- _PROBLEM STATEMENT_
Copy every line below that has the word "rows" in it.
Start of RECORDS FOR THIS EXERCISE
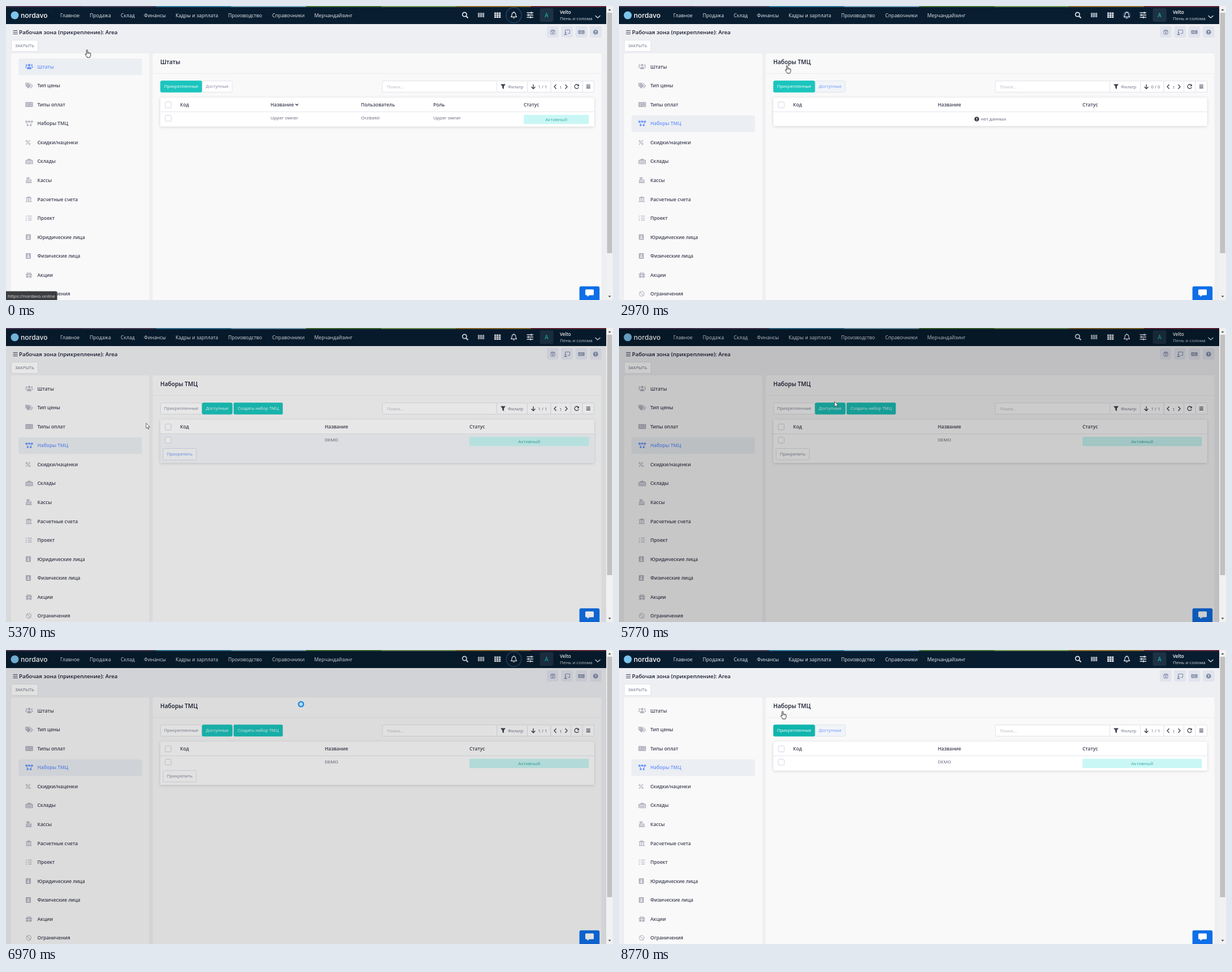
An HTML page for the animation above (8.81 s loop, 1074 by 521 pixels).

```html
<!DOCTYPE html>
<html lang="ru">
<head>
<meta charset="utf-8">
<style>
html, body { margin: 0; width: 100%; height: 100%; overflow: hidden; background: #eeeff2; }
svg { display: block; width: 1074px; height: 521px; }
text { font-family: "Open Sans", "Noto Sans", sans-serif; white-space: pre; }
</style>
</head>
<body>
<svg id="stage" viewBox="0 0 1074 521"></svg>
<script>
const LOOP = 8810;
const INK = '#3f4254', GREY = '#7e8299', BLUE = '#6993ff', TEAL = '#1bc5bd', LINE = '#e0e2e8';

const T = (x, y, s, size, fill = INK, weight = 400, anchor = 'start') =>
  `<text x="${x}" y="${y}" font-size="${size}" fill="${fill}" font-weight="${weight}" text-anchor="${anchor}">${s}</text>`;
const R = (x, y, w, h, fill, r = 0, stroke = 'none') =>
  `<rect x="${x}" y="${y}" width="${w}" height="${h}" rx="${r}" fill="${fill}" stroke="${stroke}"/>`;
const P = (d, fill = 'none', stroke = 'none', w = 1) =>
  `<path d="${d}" fill="${fill}" stroke="${stroke}" stroke-width="${w}" stroke-linejoin="round"/>`;
const C = (x, y, r, fill, stroke = 'none', w = 1) =>
  `<circle cx="${x}" cy="${y}" r="${r}" fill="${fill}" stroke="${stroke}" stroke-width="${w}"/>`;
const G = (x, y, body, color = INK) => `<g transform="translate(${x} ${y})" color="${color}">${body}</g>`;
const K = 'currentColor', PALE = '#f9f9f9';

const people = C(0, -2.7, 2.2, K) + C(-4.7, -2.6, 1.4, K) + C(4.7, -2.6, 1.4, K) +
  P('M-3.8 4.6V3Q-3.8.4-1.3.4H1.3Q3.8.4 3.8 3V4.6ZM-6.7 2V.9Q-6.7-.4-5.3-.4H-3.6Q-4.7.5-4.8 2ZM6.7 2V.9Q6.7-.4 5.3-.4H3.6Q4.7.5 4.8 2Z', K);
const book = R(-4.5, -5, 9, 10, K, 1) + C(0, -1.5, 1.3, PALE) + P('M-2.4 2.8Q-2.2.5 0 .5T2.4 2.8Z', PALE);

const items = [
  ['Штаты', people],
  ['Тип цены', P('M-6.8-4.4V0L-2.2 4.8Q-1.6 5.2-1 4.8L3 .8Q3.4.2 3 -.4L-1.6-5H-6.2ZM0-5H1.3L6.4 0Q7 .6 6.4 1.2L2.6 5 1.4 4.3 4.6.9Q5 .2 4.6-.4Z', K) + C(-4.4, -2.6, .9, PALE)],
  ['Типы оплат', R(-6.7, -4.3, 13.4, 8.8, K, 1) + P('M-4.5-1.5H-2M-4.5 1H-2M-.2 1.8H1.2M2.5 1.8H5M-.2-1.5H1.2M3-1.5H5', 'none', PALE, .8)],
  ['Наборы ТМЦ', P('M-4-3.4H4M-4.6-2L-1.6 3M4.6-2L1.6 3', 'none', K, 1) + R(-6.6, -4.8, 3.2, 3.2, K, .5) + R(-1.6, -4.8, 3.2, 3.2, K, .5) + R(3.4, -4.8, 3.2, 3.2, K, .5) + R(-4.2, 1.6, 3, 3, K, .5) + R(1.2, 1.6, 3, 3, K, .5)],
  ['Скидки/наценки', P('M-5.5 4L1.5-4', 'none', K, 1.4) + C(-4.5, -2.4, 1.3, 'none', K, 1.1) + C(.6, 2.6, 1.3, 'none', K, 1.1)],
  ['Склады', P('M-6.6 5V-1.8L0-5 6.6-1.8V5H4.6V-.8H-4.6V5Z', K) + P('M-4 .8H4M-4 2.6H4M-4 4.4H4', 'none', K, 1.2)],
  ['Кассы', P('M-5-5H1V-3H-1V-1.5H3.6L4.4 2H-6L-5-1.5H-3V-3H-5ZM-6 2.8H4.4V5H-6Z', K) + P('M-3.6-.2H2.4M-4 1.1H2.6', 'none', PALE, .6)],
  ['Расчетные счета', P('M-6-2.6L-.8-5.2 4.4-2.6V-1.6H-6ZM-6 3.4H4.4V5H-6ZM-5-1H-3.4V3H-5ZM-1.6-1H0V3H-1.6ZM1.8-1H3.4V3H1.8Z', K)],
  ['Проект', P('M-2-3.5H4.6M-2 0H4.6M-2 3.5H4.6', 'none', K, 1.3) + P('M-6.4-3.6L-5.4-2.6-3.6-4.6M-6.4 0L-5.4 1-3.6-1', 'none', K, 1) + C(-5.2, 3.5, 1, K)],
  ['Юридические лица', G(-1.5, 0, book, K)],
  ['Физические лица', G(-1.5, 0, book, K)],
  ['Акции', P('M-6-2H-1V.6H-6ZM0-2H5V.6H0ZM-5.4 1.4H-1V5H-5.4ZM0 1.4H4.4V5H0Z', K) + P('M-.5-2Q-4.5-2-3.6-4T-.5-2Q3.5-2 2.6-4T-.5-2', 'none', K, 1)],
  ['Ограничения', C(-.8, 0, 4.3, 'none', K, 1.1) + P('M-3.8-3L2.2 3', 'none', K, 1.1)],
];
const itemY = i => 107.5 + 33.55 * i;

const strip = ['#5a3f5c', '#5d4a66', '#3a86a8', '#7fb0c8', '#4a7a36', '#7da05a', '#9a742c', '#7b2f3e'];
const menu = [[96, 'Главное'], [148, 'Продажа'], [203, 'Склад'], [244, 'Финансы'], [300, 'Кадры и зарплата'],
  [393, 'Производство'], [471, 'Справочники'], [545.5, 'Мерчандайзинг']];
const burger = P('M-4-3H4M-4 0H4M-4 3H4', 'none', K, 1.2);

function navBar() {
  let s = R(0, 0, 1062, 32, '#081d30') + strip.map((c, i) => R(i * 132.75, 0, 132.75, 1.8, c)).join('');
  s += C(15.5, 16.5, 7, '#7cc4ec');
  s += `<text x="26" y="20.5" fill="#fff" font-size="12.2" font-weight="500" style="font-family:Inter,sans-serif">nordavo</text>`;
  s += menu.map(([x, m]) => T(x, 19.6, m, 8.67, '#e6e9ee', 500)).join('');
  const w = '#e4e8ee';
  s += C(811.3, 15, 3.7, 'none', w, 1.7) + P('M814 18L817.5 21.3', 'none', w, 2);
  for (let i = 0; i < 6; i++) s += R(835 + i * 2, 12, i % 2 ? 1.1 : 1.6, 8, '#b9c0ca');
  for (let i = 0; i < 9; i++) s += R(864 + i % 3 * 4, 11.5 + (i / 3 | 0) * 3.4, 3.3, 2.7, w);
  s += P('M893.5 19.3Q895.3 17.8 895.3 14.5 895.3 11.6 898.5 11.3 901.7 11.6 901.7 14.5 901.7 17.8 903.5 19.3ZM897.3 20.7Q898.5 22.3 899.7 20.7M898.5 9.8V11', 'none', w, 1.2);
  s += P('M921.5 12H933M921.5 16H933M921.5 20H933', 'none', w, 1.4) + P('M929.5 10.3V13.7M924.5 14.3V17.7M928 18.3V21.7', 'none', w, 1.7);
  s += R(944.5, 4, 24, 24, '#1d3245', 3) + T(956.5, 20, 'A', 10, TEAL, 400, 'middle');
  s += T(980, 14, 'Velto', 8, '#fff', 600) + T(980, 24.5, 'Пень и солома', 8, '#d5dae1');
  return s + P('M1042.5 17L1047 21 1051.5 17', 'none', w, 1.2);
}

function pageFrame() {
  let s = R(0, 0, 1062, 521, '#eeeff2') + navBar();
  s += G(16.5, 46.5, burger) + T(23, 50, 'Рабочая зона (прикрепление): Area', 9.75, '#181c32', 600);
  s += R(9.5, 60.5, 47, 20, '#fff', 2, LINE) + T(33, 73.4, 'ЗАКРЫТЬ', 7.5, '#6c7086', 400, 'middle');
  for (let i = 0; i < 4; i++) s += R(957 + i * 25.4, 36, 20.4, 20, '#e1e3ed', 3);
  const c = '#7f8aa5';
  s += R(964, 43, 7, 7, 'none', 1, c) + P('M964 44.5H971M967.5 46V49M966 47.5H969M966 41.5V43M969 41.5V43', 'none', c, 1);
  s += P('M989.5 46V42.5H997.5V48.5H994', 'none', c, 1) + C(990, 47, 1.3, c) + P('M987.5 51.3Q987.5 48.8 990 48.8T992.5 51.3Z', c);
  s += R(1012.5, 43, 11, 6.5, c, 1) + P('M1014 48L1015.3 44.5 1016.6 48M1019.2 45H1022M1019.2 47.5H1022M1018 43V49.5', 'none', '#e1e3ed', .8);
  s += C(1043.2, 46.2, 4.3, c) + T(1043.2, 48.8, '?', 7, '#fff', 700, 'middle');
  return s + R(9, 84, 244.5, 445, '#f9f9f9', 3) + R(259.5, 84, 794, 445, '#f9f9f9', 3) + R(259.5, 119, 794, 1, '#ededf0');
}

function sidebar(active, hover) {
  return items.map(([label, icon], i) => {
    const y = itemY(i), on = i === active || i === hover;
    return (on ? R(22, y - 14.5, 218.5, 29.5, '#ebeef2', 3) : '') +
      G(41, y, icon, on ? BLUE : '#b5b5c3') + T(55.5, y + 3.2, label, 8.45, on ? BLUE : INK, 600);
  }).join('');
}

const box = (x, y) => R(x, y, 10.6, 10.6, '#fff', 2, '#cfd5e2');

function tools(v) {
  let s = '';
  const tab = (x, w, label, on, hot) =>
    R(x + .5, 132.8, w - 1, 20, on ? (v.focus ? '#0fb5ad' : TEAL) : hot ? '#f1f4f8' : '#fff', 2, on ? (v.focus ? '#0fb5ad' : TEAL) : LINE) +
    T(x + w / 2, 145.4, label, 7.55, on ? '#fff' : hot ? BLUE : GREY, 400, 'middle');
  s += tab(273, 74, 'Прикрепленные', !v.avail, v.hot === 'attached') + tab(346.7, 54, 'Доступные', v.avail, v.hot === 'avail');
  if (v.avail) s += R(402.7, 132.3, 87, 21, TEAL, 2) + T(446.2, 145.4, 'Создать набор ТМЦ', 7.55, '#fff', 400, 'middle');
  [[666, 202.5], [868.5, 54], [922.5, 41.5], [964, 35.5], [999.5, 20.5], [1020, 20.5]].forEach(([x, w]) => s += R(x, 132.8, w, 20, '#fff', 1, LINE));
  s += T(674, 145.6, 'Поиск...', 8, '#b5b5c3');
  s += P('M875 138.6H884L880.9 142.6V147.2L878.2 145.4V142.6Z', INK) + T(888, 145.6, 'Фильтр', 7.6, '#6c7086');
  s += P('M933 139V146.5M929.6 143.3L933 146.7 936.4 143.3', 'none', INK, 1.4);
  s += T(949.5, 145.6, v.rows ? '1 / 1' : '0 / 0', 7.8, '#5e6278', 400, 'middle');
  s += P('M973.5 139.3L970 143 973.5 146.7M989.5 139.3L993 143 989.5 146.7', 'none', INK, 1.4) + T(981.5, 146.8, '1', 8, '#5e6278', 400, 'middle');
  s += P('M1012.8 140.6A3.7 3.7 0 1 0 1013.2 144', 'none', INK, 1.3) + P('M1013.9 138.6V142.2H1010.3Z', INK);
  return s + G(1030.3, 142.8, P('M-3.5-2.6H3.5M-3.5 0H3.5M-3.5 2.6H3.5', 'none', K, 1.2));
}

function table(v) {
  const h = v.open ? 76.5 : v.rows ? 51 : 50;
  let s = `<g filter="url(#shade)">${R(273, 162.5, 767.5, h, '#fff', 2)}</g>`;
  if (v.rowHot) s += R(273, 188, 767.5, h - 25.5, '#f3f5f8');
  s += R(273, 187, 767.5, 1, '#e4e6ee') + box(281.7, 170);
  const head = v.staff
    ? [[308, 'Код'], [468, 'Название'], [628, 'Пользователь'], [756, 'Роль'], [916, 'Статус']]
    : [[308, 'Код'], [564, 'Название'], [820, 'Статус']];
  s += head.map(([x, w]) => T(x, 178, w, 8.4, INK, 600)).join('');
  if (v.staff) s += P('M512.3 173.4L514.6 175.9 516.9 173.4', 'none', INK, 1.5);
  if (!v.rows) return s + C(633, 200.4, 4.2, '#3a3d4e') + R(632.4, 198, 1.3, 3, '#fff') + R(632.4, 201.8, 1.3, 1.2, '#fff') + T(640, 203.4, 'нет данных', 8, '#5e6278');
  const cells = v.staff ? [[468, 'Upper owner'], [628, 'Orzibekil'], [756, 'Upper owner']] : [[564, 'DEMO']];
  s += box(281.7, 193.5) + cells.map(([x, w]) => T(x, 201.3, w, 8, '#5e6278')).join('');
  const bx = v.staff ? 916 : 820;
  s += R(bx, 192.7, 1031.3 - bx, 16.6, '#c9f7f5', 2) + T((bx + 1031.3) / 2, 204.2, 'Активный', 8, '#3aada6', 400, 'middle');
  if (v.open) {
    const hot = v.hot === 'attach';
    s += R(277.8, 213.5, 59, 20.4, hot ? '#f8f9fb' : '#fff', 2, hot ? '#d5dae8' : LINE) + T(307.3, 226.4, 'Прикрепить', 7.55, hot ? BLUE : GREY, 400, 'middle');
  }
  return s;
}

const chat = R(1014.6, 496.7, 35.6, 28, '#0f6fe8', 3) + P('M1026.5 502.3H1038.5Q1040 502.3 1040 503.8V511Q1040 512.5 1038.5 512.5H1032.5L1028.5 515.3V512.5H1026.5Q1025 512.5 1025 511V503.8Q1025 502.3 1026.5 502.3Z', '#fff');
const scrollBar = R(1062, 0, 12, 521, '#f1f1f1') + R(1063.5, 12, 9, 426, '#c1c1c1') +
  P('M1065.5 8L1068 5 1070.5 8Z', '#505050') + P('M1065.5 513.5L1068 516.5 1070.5 513.5Z', '#505050');
const tip = R(-3, 505.5, 93.5, 20, '#3b3d40', 2) + T(3, 516.6, 'https://nordavo.online', 8, '#e3e4e6');
const pointers = {
  hand: P('M-2.6 2V-5.2Q-2.6-6.4-1.6-6.4T-.6-5.2V-1.5Q.6-2.2 1.2-1.2 2.4-1.8 3-.7 4.8-1.1 4.8.5V3Q4.8 5 3.6 6.2V7.2H-1.6V6.2L-4.6 2.4Q-5.3 1.2-4.3.8-3.5.6-2.6 2Z', '#fff', '#222', .9) + P('M-.6-1.5V1M1.2-1.2V1M3-.7V1.2', 'none', '#222', .6),
  arrow: P('M-3-5.3V3.8L-.9 1.9.7 5.4 2 4.8.5 1.4H3.4Z', '#fff', '#333', .7),
  wait: C(0, 0, 4.4, '#b9d9f2', '#1f8be0', 2.4),
};

const stage = document.getElementById('stage');
stage.innerHTML = `<defs><filter id="shade" x="-5%" y="-30%" width="110%" height="170%"><feDropShadow dx="0" dy="1" stdDeviation="2.4" flood-color="#000" flood-opacity=".16"/></filter></defs>
${pageFrame()}<circle id="ring" cx="898.5" cy="16.2" fill="none" stroke="#6488d0"/><g id="view"></g>${chat}
<rect id="dim" width="1062" height="521" fill="#000"/>${scrollBar}<g id="tip">${tip}</g><g id="pointer"></g>`;
const [ring, view, dim, tipBox, pointer] = ['ring', 'view', 'dim', 'tip', 'pointer'].map(id => document.getElementById(id));

// pointer path: time, x, y
const path = [[0, 145, 84], [70, 145, 84], [830, 76, 192], [1130, 76, 192], [1400, 75, 165], [1850, 75, 165], [2800, 299, 112],
  [3400, 299, 112], [4250, 252, 186], [4300, 252, 186], [4550, 253, 158], [4700, 253, 158], [5000, 251, 174], [5400, 251, 174],
  [6150, 522, 96], [7030, 522, 96], [7330, 394, 128], [7880, 235, 114], [8200, 235, 114], [8600, 291, 115], [LOOP, 291, 115]];

function pointerAt(t) {
  const i = path.findIndex(k => k[0] > t);
  const [a, b] = [path[i - 1], path[i]];
  const u = (t - a[0]) / (b[0] - a[0]), e = u * u * (3 - 2 * u);
  return [a[1] + (b[1] - a[1]) * e, a[2] + (b[2] - a[2]) * e];
}

function hitTest(x, y, avail, open) {
  const inside = (l, t, r, b) => x >= l && x <= r && y >= t && y <= b;
  const item = items.findIndex((_, i) => inside(22, itemY(i) - 15, 240, itemY(i) + 15));
  if (item >= 0) return item;
  if (inside(273, 132, 346.5, 153)) return 'attached';
  if (inside(346.5, 132, 400.5, 153)) return 'avail';
  if (avail && inside(403, 132, 496, 162)) return 'create';
  if (open && inside(277, 213, 337, 234)) return 'attach';
  return -1;
}

function setHTML(el, s) {
  if (el.last !== s) el.innerHTML = el.last = s;
}

function draw(t) {
  const blocked = t >= 5430 && t < 7000;
  const [px, py] = pointerAt(t), x = px * 1.25, y = py * 1.25;
  const v = {
    staff: t < 1700,
    avail: t >= 3150 && t < 8200,
    rows: t < 1700 || t >= 3150 && t < 7000 || t >= 8200,
    open: t >= 4650 && t < 7000,
    focus: t >= 8200,
  };
  v.hot = blocked ? -1 : hitTest(x, y, v.avail, v.open);
  v.rowHot = !blocked && v.rows && x > 273 && x < 1040 && y > 188 && y < (v.open ? 238 : 213);
  setHTML(view, sidebar(t < 1600 ? 0 : 3, v.hot) +
    T(273, 103.4, v.staff ? 'Штаты' : 'Наборы ТМЦ', 10.2, '#181c32', 600) + tools(v) + table(v));

  const overlaid = t >= 5300 && t <= 7000;
  const kind = t >= 6250 && t < 7030 ? 'wait' : v.hot !== -1 && !overlaid ? 'hand' : 'arrow';
  setHTML(pointer, pointers[kind]);
  pointer.setAttribute('transform', `translate(${px.toFixed(2)} ${py.toFixed(2)})`);

  dim.setAttribute('opacity', .2 * Math.max(0, Math.min(1, (t - 5300) / 150, (7030 - t) / 100)));
  tipBox.setAttribute('opacity', Math.max(0, Math.min(1, (2600 - t) / 150)));

  // bell pulse: every 3.5 s, visible for 1.4 s
  const easeOut = u => 1 - (1 - u) ** 1.7;
  const p = (t + 800) % 3500, u = Math.min(1, p / 1400), scale = .1 + 1.1 * easeOut(u);
  ring.setAttribute('r', 14.4 * scale);
  ring.setAttribute('stroke-width', 1.8 * scale);
  ring.setAttribute('opacity', p >= 1400 ? 0 : p < 175 ? p / 175 : 1 - easeOut((p - 175) / 1225));
}

const start = performance.now();
function tick() {
  draw((performance.now() - start) % LOOP);
  requestAnimationFrame(tick);
}
tick();
</script>
</body>
</html>
```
End of RECORDS FOR THIS EXERCISE
- _SOLUTION TO THIS EXERCISE_
  s += T(949.5, 145.6, v.rows ? '1 / 1' : '0 / 0', 7.8, '#5e6278', 400, 'middle');
  const h = v.open ? 76.5 : v.rows ? 51 : 50;
  if (!v.rows) return s + C(633, 200.4, 4.2, '#3a3d4e') + R(632.4, 198, 1.3, 3, '#fff') + R(632.4, 201.8, 1.3, 1.2, '#fff') + T(640, 203.4, 'нет данных', 8, '#5e6278');
    rows: t < 1700 || t >= 3150 && t < 7000 || t >= 8200,
  v.rowHot = !blocked && v.rows && x > 273 && x < 1040 && y > 188 && y < (v.open ? 238 : 213);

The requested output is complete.